  14. ^ Peter J. Lucas, "Some Aspects of "Genesis B" as Old English Verse", Proceedings of the Royal Irish Academy, Section C, Volume 88 (1988) 143–78, p. 172.
  15. ^ Andrew Cole, "Jewish Apocrypha and Christian Epistemologies of the Fall: The Dialogi of Gregory the Great and the Old Saxon Genesis", in Rome and the North: The Early Reception of Gregory the Great in Germanic Europe, ed. Rolf H. Bremmer, Jr., Kees Dekker and David F. Johnson, Mediaevalia Groningana new series 4, Paris / Sterling, Virginia: Peeters, 2001, ISBN 9789042910546, pp. 157–88, pp. 158–59.
  16. ^ Thomas D. Hill, "Pilate's Visionary Wife and the Innocence of Eve: An Old Saxon Source for the Old English Genesis B", The Journal of English and Germanic Philology 101.2 (2002) 170–84, pp. 171, 173.
  17. ^ Cole, pp. 15960, 187.
  18. ^ Doane, pp. 95–96.
  19. ^ Thomas N. Hall, The Saxon Genesis: An Edition of the West Saxon "Genesis B" and the Old Saxon "Vatican Genesis". by A. N. Doane. Review, The Journal of English and Germanic Philology 94.5 (1995) 556–59, p. 558.
  20. ^ Hill, p. 181.
  21. ^ Doane, pp. 102–06.
  22. ^ Hill, pp. 178–79, 183.
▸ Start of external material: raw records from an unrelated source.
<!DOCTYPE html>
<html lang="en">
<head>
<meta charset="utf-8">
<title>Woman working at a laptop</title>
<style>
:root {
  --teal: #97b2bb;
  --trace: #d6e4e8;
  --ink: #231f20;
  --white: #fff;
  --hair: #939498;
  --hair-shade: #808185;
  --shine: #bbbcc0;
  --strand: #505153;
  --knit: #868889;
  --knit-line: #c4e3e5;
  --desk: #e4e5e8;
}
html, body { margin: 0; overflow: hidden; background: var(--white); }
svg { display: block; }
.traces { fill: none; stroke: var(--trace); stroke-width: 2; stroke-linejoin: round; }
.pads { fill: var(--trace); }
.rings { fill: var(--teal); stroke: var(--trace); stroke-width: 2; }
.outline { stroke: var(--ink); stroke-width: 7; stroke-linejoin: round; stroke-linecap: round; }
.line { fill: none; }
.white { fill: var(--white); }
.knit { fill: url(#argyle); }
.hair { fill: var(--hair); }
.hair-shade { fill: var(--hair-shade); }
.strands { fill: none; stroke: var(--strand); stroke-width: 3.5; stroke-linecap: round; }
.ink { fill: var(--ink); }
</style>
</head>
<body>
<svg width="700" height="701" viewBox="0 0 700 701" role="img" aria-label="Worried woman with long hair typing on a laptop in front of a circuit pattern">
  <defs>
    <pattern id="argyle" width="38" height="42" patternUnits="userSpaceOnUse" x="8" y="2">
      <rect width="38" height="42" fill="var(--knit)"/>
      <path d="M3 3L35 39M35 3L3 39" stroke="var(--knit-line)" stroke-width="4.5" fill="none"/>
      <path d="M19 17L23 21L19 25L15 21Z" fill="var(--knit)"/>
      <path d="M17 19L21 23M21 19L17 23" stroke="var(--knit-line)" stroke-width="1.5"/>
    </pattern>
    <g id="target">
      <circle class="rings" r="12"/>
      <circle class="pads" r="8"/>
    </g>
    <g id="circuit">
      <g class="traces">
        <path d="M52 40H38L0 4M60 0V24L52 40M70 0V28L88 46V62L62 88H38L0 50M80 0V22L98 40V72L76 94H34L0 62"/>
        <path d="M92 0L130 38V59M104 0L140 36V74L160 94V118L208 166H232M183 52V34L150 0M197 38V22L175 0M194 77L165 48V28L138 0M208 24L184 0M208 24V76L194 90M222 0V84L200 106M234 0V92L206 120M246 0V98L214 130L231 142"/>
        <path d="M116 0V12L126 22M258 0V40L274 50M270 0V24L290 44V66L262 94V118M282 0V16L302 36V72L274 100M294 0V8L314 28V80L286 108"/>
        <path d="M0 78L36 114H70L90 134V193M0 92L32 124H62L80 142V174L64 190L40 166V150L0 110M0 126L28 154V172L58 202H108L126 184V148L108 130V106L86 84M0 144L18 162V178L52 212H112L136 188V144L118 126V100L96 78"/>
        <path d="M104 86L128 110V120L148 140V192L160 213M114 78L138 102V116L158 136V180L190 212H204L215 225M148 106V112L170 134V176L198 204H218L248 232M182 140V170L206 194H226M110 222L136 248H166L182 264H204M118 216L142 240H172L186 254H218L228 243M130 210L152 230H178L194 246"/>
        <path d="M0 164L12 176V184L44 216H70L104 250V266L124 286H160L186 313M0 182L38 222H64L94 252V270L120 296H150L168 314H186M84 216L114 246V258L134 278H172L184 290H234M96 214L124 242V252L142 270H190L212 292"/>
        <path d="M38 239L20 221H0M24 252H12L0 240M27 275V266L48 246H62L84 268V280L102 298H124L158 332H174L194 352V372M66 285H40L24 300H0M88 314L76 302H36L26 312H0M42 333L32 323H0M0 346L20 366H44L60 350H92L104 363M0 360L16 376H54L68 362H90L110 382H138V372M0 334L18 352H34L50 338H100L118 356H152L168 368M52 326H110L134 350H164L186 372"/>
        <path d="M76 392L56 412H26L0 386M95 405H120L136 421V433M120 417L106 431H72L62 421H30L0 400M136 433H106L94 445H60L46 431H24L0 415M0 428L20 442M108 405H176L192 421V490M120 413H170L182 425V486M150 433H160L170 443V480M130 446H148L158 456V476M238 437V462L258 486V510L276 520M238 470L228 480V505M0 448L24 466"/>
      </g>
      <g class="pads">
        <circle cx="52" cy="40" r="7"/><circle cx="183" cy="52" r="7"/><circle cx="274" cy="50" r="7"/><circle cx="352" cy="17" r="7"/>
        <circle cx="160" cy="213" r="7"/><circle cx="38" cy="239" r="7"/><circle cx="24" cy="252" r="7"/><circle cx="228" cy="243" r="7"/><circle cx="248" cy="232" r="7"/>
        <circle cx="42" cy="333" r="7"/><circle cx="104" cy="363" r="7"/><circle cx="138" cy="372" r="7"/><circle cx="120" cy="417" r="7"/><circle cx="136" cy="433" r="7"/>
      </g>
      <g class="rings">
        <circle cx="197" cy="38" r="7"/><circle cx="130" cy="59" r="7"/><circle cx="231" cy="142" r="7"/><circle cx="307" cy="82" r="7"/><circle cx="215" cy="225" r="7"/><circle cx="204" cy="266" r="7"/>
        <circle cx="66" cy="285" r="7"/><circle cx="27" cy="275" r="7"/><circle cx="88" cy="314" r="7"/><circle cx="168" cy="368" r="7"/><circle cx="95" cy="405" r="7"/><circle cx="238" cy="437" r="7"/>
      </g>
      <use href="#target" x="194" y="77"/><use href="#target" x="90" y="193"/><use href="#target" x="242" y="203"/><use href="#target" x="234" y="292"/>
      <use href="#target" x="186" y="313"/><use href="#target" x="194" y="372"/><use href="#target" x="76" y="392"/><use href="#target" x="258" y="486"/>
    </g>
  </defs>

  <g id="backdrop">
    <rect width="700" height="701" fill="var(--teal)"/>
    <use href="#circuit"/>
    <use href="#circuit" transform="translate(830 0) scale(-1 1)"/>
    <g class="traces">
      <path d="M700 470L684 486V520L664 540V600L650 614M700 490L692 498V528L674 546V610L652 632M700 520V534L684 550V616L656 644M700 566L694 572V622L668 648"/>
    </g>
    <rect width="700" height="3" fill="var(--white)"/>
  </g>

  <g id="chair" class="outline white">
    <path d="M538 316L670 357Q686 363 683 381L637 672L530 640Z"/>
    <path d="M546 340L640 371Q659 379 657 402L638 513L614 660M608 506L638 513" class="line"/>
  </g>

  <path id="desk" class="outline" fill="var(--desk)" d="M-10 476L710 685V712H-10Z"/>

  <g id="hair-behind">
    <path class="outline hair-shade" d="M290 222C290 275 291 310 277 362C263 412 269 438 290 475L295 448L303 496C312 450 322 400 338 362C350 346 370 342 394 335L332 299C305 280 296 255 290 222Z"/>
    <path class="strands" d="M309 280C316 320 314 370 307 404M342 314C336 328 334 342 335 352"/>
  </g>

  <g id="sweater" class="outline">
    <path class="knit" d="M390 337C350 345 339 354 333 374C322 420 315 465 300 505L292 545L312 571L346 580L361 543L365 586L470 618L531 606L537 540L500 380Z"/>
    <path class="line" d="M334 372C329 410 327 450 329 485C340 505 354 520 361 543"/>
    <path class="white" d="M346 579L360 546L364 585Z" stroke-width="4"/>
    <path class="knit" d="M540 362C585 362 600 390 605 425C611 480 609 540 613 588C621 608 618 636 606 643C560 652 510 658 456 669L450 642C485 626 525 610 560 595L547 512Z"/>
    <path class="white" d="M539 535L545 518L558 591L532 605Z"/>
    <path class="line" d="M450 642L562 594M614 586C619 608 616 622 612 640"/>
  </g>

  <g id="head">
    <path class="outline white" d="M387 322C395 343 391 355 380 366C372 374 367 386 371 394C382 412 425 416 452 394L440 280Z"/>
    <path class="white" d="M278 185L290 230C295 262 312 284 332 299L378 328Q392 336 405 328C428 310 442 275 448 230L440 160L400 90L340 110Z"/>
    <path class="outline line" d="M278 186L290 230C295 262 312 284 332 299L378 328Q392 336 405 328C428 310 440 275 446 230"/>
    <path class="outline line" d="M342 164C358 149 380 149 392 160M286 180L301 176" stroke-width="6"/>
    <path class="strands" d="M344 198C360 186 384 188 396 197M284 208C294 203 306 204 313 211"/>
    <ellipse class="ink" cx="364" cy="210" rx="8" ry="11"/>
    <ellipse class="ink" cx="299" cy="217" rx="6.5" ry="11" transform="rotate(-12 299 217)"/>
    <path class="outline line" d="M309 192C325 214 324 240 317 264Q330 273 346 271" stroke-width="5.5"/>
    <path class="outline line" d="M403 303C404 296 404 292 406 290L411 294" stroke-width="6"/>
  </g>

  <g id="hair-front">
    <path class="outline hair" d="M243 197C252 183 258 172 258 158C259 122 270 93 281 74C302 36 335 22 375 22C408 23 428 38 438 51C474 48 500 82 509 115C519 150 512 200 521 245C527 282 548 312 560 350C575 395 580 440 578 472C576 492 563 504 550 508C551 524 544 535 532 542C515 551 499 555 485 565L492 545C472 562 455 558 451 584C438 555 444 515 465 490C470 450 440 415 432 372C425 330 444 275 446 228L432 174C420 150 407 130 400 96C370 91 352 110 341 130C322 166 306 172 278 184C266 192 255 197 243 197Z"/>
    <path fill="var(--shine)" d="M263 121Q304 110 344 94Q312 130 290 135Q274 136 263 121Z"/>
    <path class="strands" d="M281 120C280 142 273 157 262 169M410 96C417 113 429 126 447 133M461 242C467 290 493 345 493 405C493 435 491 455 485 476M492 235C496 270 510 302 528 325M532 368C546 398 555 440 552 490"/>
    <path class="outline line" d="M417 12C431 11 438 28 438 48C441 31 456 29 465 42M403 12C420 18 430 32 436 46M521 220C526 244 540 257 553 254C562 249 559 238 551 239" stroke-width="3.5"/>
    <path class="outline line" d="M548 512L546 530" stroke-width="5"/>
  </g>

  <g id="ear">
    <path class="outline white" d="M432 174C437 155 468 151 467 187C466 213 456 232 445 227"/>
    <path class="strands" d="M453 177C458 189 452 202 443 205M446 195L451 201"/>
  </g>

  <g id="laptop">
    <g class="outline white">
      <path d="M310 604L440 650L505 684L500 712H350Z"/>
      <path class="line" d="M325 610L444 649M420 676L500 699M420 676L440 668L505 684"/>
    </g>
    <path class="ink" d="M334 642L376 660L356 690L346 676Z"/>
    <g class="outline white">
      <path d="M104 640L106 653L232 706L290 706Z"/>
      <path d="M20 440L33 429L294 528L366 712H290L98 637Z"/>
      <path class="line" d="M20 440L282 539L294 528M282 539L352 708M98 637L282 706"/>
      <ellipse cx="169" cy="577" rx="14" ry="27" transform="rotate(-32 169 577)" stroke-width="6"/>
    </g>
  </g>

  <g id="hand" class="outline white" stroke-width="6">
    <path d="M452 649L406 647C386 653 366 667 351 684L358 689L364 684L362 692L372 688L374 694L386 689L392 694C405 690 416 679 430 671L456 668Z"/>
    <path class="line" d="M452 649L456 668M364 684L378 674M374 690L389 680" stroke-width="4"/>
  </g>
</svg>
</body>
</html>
  • Karl Friedrich Wilhelm Zangemeister and Wilhelm Braune. Bruchstücke der altsächsischen Bibeldichtung, aus der Bibliotheca palatina. Neue Heidelberger Jahrbücher 4 (1894) 205–94 (with facsimile). Heidelberg: Koester, 1894. OCLC 10626142 (without facsimile) (in German)
  • Otto Behaghel. Heliand und Genesis. Altdeutsche Textbibliothek 4. 1903. 9th ed. rev. Burkhard Taeger. Tübingen: Niemeyer, 1984. ISBN 9783484200036 (with Heliand) (in German)
  • Alger N. Doane. The Saxon Genesis: An Edition of the West Saxon 'Genesis B' and the Old Saxon Vatican 'Genesis'. Madison, Wisconsin / London: University of Wisconsin, 1991. ISBN 9780299128005 (with Genesis B)
  • Ute Schwab with Ludwig Schuba and Hartmut Kugler. Die Bruchstücke der altsächsischen Genesis und ihrer altenglischen Übertragung: Einführung, Textwiedergaben und Übersetzungen, Abbildung der gesamten Überlieferung. Litterae 29. Göppingen: Kümmerle, 1991. ISBN 9783874522168 (with Genesis B and facsimile) (in German)

External linksEdit

  • Text based on Behaghel's 1948 edition